Tuesday, June 14, 2022

Kane County Cougars 4 at Winnipeg Goldeyes 5 (American Association) - June 13, 2022

The final stop on the prairie portion of my trip was again Winnipeg, where we would watch the Goldeyes in some American Association action. They play out of Shaw Park, with naming rights owned by a Canadian communications conglomerate.

The stadium is located on the east edge of downtown, next to the Red River and just steps away from the Crossroads of Canada, namely Portage and Main. It is an easy walk from there that takes you under the train tracks and leaves you right in front of the ballpark.

The box office is inside and includes a historic display of trophies and newspaper articles that should not be missed. The team has been around since 1994 and has enjoyed some success, with a Northern League title in their first year and three championships in their 11 seasons on their current circuit. Tickets start at $16 on game day, plus a $2 fee, and you don't need to pay any more as you can move around and stand on the concourse if you want to be close to home plate.

The first thing you will notice once you are inside is the beautiful building beyond the right field corner. This is the Canadian Museum of Human Rights, which details all the ways that humans have been shitty to each other over the centuries. Looking forward to the installation on how the Canadian government took way its citizens' rights over a vaccine. 

The open concourse is clean and smooth, and more than enough for the relatively small crowd that made it out for this rare Monday affair.

If you are wondering what a Goldeye is, the section signs provide a clue. The team name was used twice before, first from 1954-64 when a Northern League club played as an affiliate of the St. Louis Cardinals, and again for a season in 1969 in the short-season Northern League as an affiliate of the expansion Kansas City Royals. Do not call them the Goldeneyes, that's a James Bond movie.

The stadium opened in 1999 with a capacity of 7,418 and 30 suites. The seating bowl is typical for that time, with 17 rows of green seats from corner to corner.

There have been additions in the meantime, such as the Craft Beer Corner above the left field; it looks like a great place to watch the game while enjoying a beer or two.

Along the concourse, there are some interesting bits of tile art that have a baseball theme.

League standings and starting line-ups are posted along the concourse as well.

The press box has those four pennants on it, as well as five retired numbers, including the #21 of Hal Lanier who managed here for several seasons. Lanier also managed in Ottawa between 2014-18.

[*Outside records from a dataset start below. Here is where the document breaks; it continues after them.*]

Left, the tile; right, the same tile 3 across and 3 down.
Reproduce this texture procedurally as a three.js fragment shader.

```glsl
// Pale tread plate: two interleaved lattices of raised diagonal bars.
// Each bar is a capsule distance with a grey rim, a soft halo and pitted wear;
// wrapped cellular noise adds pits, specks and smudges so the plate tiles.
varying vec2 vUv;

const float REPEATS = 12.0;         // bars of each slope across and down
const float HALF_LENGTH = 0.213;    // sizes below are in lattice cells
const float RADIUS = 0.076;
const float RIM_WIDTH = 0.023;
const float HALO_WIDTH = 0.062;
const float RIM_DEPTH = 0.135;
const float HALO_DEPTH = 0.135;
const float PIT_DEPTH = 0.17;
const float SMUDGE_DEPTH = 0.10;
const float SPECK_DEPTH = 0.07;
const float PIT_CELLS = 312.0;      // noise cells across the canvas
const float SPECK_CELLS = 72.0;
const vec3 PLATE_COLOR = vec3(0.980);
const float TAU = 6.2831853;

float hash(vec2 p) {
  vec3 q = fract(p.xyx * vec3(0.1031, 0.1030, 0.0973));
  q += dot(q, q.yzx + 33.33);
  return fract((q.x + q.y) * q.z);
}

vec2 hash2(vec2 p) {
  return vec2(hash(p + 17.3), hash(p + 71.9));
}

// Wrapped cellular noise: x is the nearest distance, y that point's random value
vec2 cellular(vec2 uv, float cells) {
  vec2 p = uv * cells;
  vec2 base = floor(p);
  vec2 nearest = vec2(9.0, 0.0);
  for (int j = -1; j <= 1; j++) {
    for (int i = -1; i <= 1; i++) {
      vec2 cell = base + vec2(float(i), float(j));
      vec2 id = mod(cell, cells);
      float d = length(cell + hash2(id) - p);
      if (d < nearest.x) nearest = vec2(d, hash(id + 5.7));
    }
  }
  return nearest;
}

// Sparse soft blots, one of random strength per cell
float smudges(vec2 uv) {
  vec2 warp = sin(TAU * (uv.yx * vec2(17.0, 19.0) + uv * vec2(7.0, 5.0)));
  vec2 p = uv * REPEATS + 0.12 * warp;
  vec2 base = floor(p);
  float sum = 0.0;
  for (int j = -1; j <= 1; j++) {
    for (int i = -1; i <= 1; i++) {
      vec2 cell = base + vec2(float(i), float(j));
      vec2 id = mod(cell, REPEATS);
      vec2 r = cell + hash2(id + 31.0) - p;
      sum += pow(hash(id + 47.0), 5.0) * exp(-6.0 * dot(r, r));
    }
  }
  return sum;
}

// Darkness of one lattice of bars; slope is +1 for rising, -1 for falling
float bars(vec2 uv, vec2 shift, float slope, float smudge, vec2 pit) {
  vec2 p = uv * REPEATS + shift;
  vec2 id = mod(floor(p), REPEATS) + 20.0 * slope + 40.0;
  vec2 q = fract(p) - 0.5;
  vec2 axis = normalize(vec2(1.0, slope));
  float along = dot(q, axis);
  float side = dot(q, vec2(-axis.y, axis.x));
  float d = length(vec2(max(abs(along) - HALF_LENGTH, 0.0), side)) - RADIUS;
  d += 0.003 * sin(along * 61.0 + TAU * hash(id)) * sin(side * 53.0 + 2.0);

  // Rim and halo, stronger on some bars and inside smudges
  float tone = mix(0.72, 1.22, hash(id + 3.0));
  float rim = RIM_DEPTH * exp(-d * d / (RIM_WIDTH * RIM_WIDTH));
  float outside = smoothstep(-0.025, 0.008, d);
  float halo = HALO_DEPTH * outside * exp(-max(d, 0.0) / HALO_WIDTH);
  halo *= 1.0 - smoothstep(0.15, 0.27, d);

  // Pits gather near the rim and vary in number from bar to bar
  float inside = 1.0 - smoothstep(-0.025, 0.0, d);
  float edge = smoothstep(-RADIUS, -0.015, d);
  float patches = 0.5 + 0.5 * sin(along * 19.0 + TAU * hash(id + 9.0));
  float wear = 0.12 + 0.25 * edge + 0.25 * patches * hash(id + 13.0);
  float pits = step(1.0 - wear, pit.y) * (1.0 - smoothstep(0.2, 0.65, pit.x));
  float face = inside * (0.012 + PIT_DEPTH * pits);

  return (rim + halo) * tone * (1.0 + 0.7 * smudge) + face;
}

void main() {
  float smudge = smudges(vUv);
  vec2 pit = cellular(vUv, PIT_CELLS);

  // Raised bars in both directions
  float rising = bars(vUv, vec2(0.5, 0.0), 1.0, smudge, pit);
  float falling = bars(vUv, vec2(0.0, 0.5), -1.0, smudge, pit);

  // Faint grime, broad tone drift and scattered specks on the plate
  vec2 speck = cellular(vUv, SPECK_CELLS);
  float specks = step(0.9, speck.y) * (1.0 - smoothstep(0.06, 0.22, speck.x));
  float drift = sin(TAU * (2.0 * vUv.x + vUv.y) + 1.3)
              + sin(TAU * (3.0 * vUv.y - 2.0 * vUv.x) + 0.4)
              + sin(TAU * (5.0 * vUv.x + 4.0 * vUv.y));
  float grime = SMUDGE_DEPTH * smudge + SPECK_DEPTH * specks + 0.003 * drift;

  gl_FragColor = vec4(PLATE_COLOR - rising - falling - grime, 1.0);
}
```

Looking back from the right field corner, you can see the end of the railway bridge that spans the Red River and continues right next to the ballpark. Trains can be seen and heard throughout the game.

The mascot is Goldie, in honour of Paul Goldschmidt of the Cardinals. Or maybe not. Goldie was rocking out on his broom and keeping fans entertained throughout the game.

That brings me to the most impressive aspect of Shaw Park: the concessions. Look at the picture below: four different "mini-stands" serving four different types of food. This is just a snapshot of what is available; there are about 20 different stands, each offering something unique. Most surprising was Clay Oven, an East Indian restaurant where you can get a curry, rice and naan for just $11. I have never seen that available at a minor league park before. I think a season-ticket holder could attend all 50 games and enjoy a different food item each time.

Overall, Shaw Park was a delightful surprise. First, the weather forecast had been predicting rain but only a few drops fell in the middle innings. I doubt I would have flown back just for a game here, so I was very happy that the rain held off. Beyond that, however, was the overall ambience of the ballpark, with the surrounding area, the layout, and the concessions all contributing to a very enjoyable evening. And an entertaining game topped it off.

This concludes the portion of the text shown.